• Aim of the exercise
Report every line of the records beneath this task that holds the string "deepShade".

** Entries supplied follows **

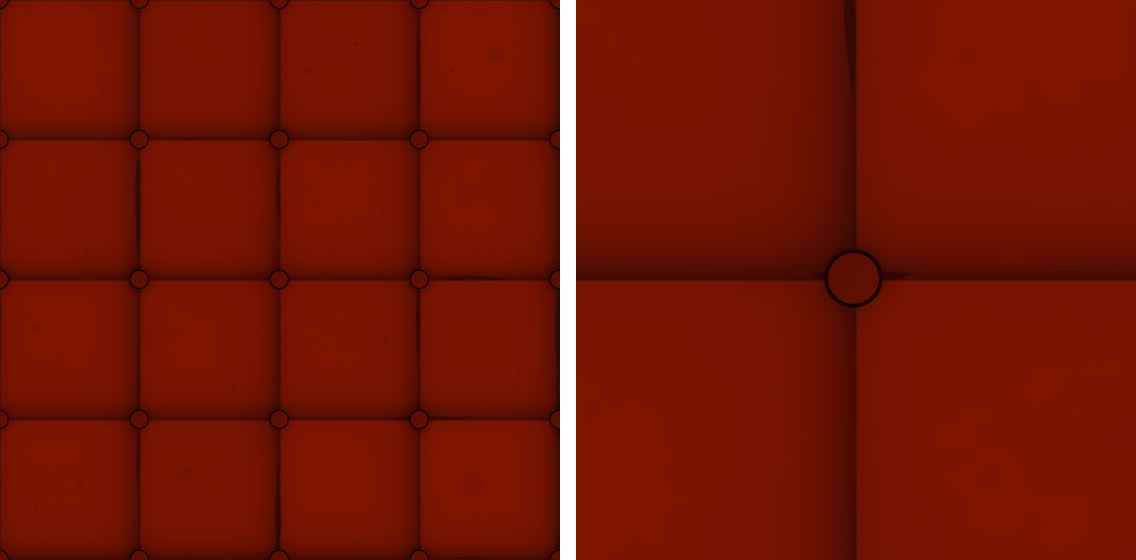
Left, the full canvas; right, a detail of the centre.
This texture is drawn by a WebGL 1 fragment shader. Its source:

```glsl
precision highp float;
// Tufted red leather: a 4 by 4 grid of square cushions with outlined buttons at the corners.
// Each cushion darkens strongly towards its right and bottom seams, softly towards the others;
// wrapped value noise adds smears along the seams, faint stains and small specks.
uniform vec2 u_resolution;

const float CELLS = 4.0;
const vec3 LEATHER = vec3(0.492, 0.082, 0.0);
const vec3 BUTTON = vec3(0.36, 0.057, 0.0);
const vec3 OUTLINE = vec3(0.08, 0.012, 0.0);
const float BUTTON_RADIUS = 0.065;
const float OUTLINE_HALF_WIDTH = 0.0045;

float hash(vec2 p) {
  return fract(sin(dot(p, vec2(127.1, 311.7))) * 43758.5453);
}

// Value noise that repeats after a whole number of lattice steps
float wrapNoise(vec2 p, float period, float seed) {
  vec2 i = floor(p);
  vec2 f = fract(p);
  f = f * f * (3.0 - 2.0 * f);
  vec2 a = mod(i, period) + seed;
  vec2 b = mod(i + 1.0, period) + seed;
  return mix(mix(hash(a), hash(vec2(b.x, a.y)), f.x),
             mix(hash(vec2(a.x, b.y)), hash(b), f.x), f.y);
}

// Brightness across one cushion: deep shade at t = 1, light shade at t = 0
float cushion(float t, float deep, float light, float px) {
  float ramp = smoothstep(0.0, px, t);
  float deepShade = deep * max(exp((t - 1.0) / 0.088), 1.0 - ramp);
  return 1.0 - deepShade - light * exp(-t / 0.055) * ramp;
}

// Ragged dark streak beside a seam, broken up along its length
float smear(float across, float along, float cutoff, float seed, float px) {
  float seam = floor(across + 0.5);
  float row = mod(seam, CELLS) * 5.0 + seed;
  float patches = wrapNoise(vec2(along * 3.0, 0.5), CELLS * 3.0, row);
  float ragged = wrapNoise(vec2(along * 12.0, 0.5), CELLS * 12.0, row + 71.0);
  float width = 0.024 * smoothstep(cutoff, 1.0, patches) * (0.55 + 0.6 * ragged);
  float centre = -0.014 + 0.014 * (ragged - 0.5);
  float d = abs(across - seam - centre) - width;
  float fade = 0.55 + 0.45 * wrapNoise(vec2(along * 5.0, 0.5), CELLS * 5.0, row + 31.0);
  return smoothstep(px, -px, d) * smoothstep(0.0, 0.006, width) * fade;
}

// One irregular round mark per cell, present only in some cells
float blot(vec2 p, float chance, float radius, float softness, float seed) {
  vec2 id = mod(floor(p), CELLS) + seed;
  vec2 centre = 0.2 + 0.6 * vec2(hash(id + 3.0), hash(id + 9.0));
  float size = radius * (0.5 + 0.5 * hash(id + 17.0));
  float wobble = wrapNoise(p * 14.0, CELLS * 14.0, seed) - 0.5;
  float d = length(fract(p) - centre) - size * (1.0 + 0.7 * wobble);
  return step(hash(id), chance) * smoothstep(softness, -softness, d);
}

void main() {
  vec2 p = CELLS * gl_FragCoord.xy / u_resolution;
  float px = CELLS / min(u_resolution.x, u_resolution.y);

  // Cushion shading, with a slight change of tone from cell to cell
  float shade = cushion(fract(p.x), 0.46, 0.14, px)
              * cushion(fract(-p.y), 0.46, 0.07, px);
  float tone = hash(mod(floor(p), CELLS) + 41.0);
  shade *= 0.985 + 0.03 * tone;

  // Leather mottling, stains and specks
  float mottle = 0.6 * wrapNoise(p * 5.0, CELLS * 5.0, 11.0)
               + 0.4 * wrapNoise(p * 19.0, CELLS * 19.0, 23.0);
  shade *= 0.985 + 0.03 * mottle;
  shade *= 1.0 - 0.06 * blot(p, 0.3, 0.09, 0.015, 53.0);
  shade *= 1.0 - 0.12 * blot(p, 0.4, 0.025, 0.015, 67.0);
  shade *= 1.0 - 0.45 * blot(p, 0.2, 0.008, px, 83.0);

  // Wear along the seams, heavier on the vertical ones
  shade *= 1.0 - 0.38 * smear(p.x, p.y, 0.4, 7.0, px);
  shade *= 1.0 - 0.38 * smear(-p.y, p.x, 0.56, 101.0, px);

  // Buttons with a soft contact shadow and a thin dark outline
  vec2 q = p - vec2(-0.006, 0.004);
  vec2 corner = floor(q + 0.5);
  float d = length(q - corner) - BUTTON_RADIUS;
  float contact = 0.12 + 0.25 * hash(mod(corner, CELLS) + 29.0);
  shade *= 1.0 - contact * exp(-max(d, 0.0) / 0.025);

  vec3 color = LEATHER * shade;
  float sheen = 1.0 + 0.8 * (q.x - corner.x) - 0.5 * (q.y - corner.y);
  color = mix(color, BUTTON * sheen, smoothstep(0.5 * px, -0.5 * px, d));
  float ring = abs(d) - OUTLINE_HALF_WIDTH;
  color = mix(color, OUTLINE, smoothstep(0.6 * px, -0.6 * px, ring));

  gl_FragColor = vec4(color, 1.0);
}
```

** End of Entries supplied **

• Expected answer
  float deepShade = deep * max(exp((t - 1.0) / 0.088), 1.0 - ramp);
  return 1.0 - deepShade - light * exp(-t / 0.055) * ramp;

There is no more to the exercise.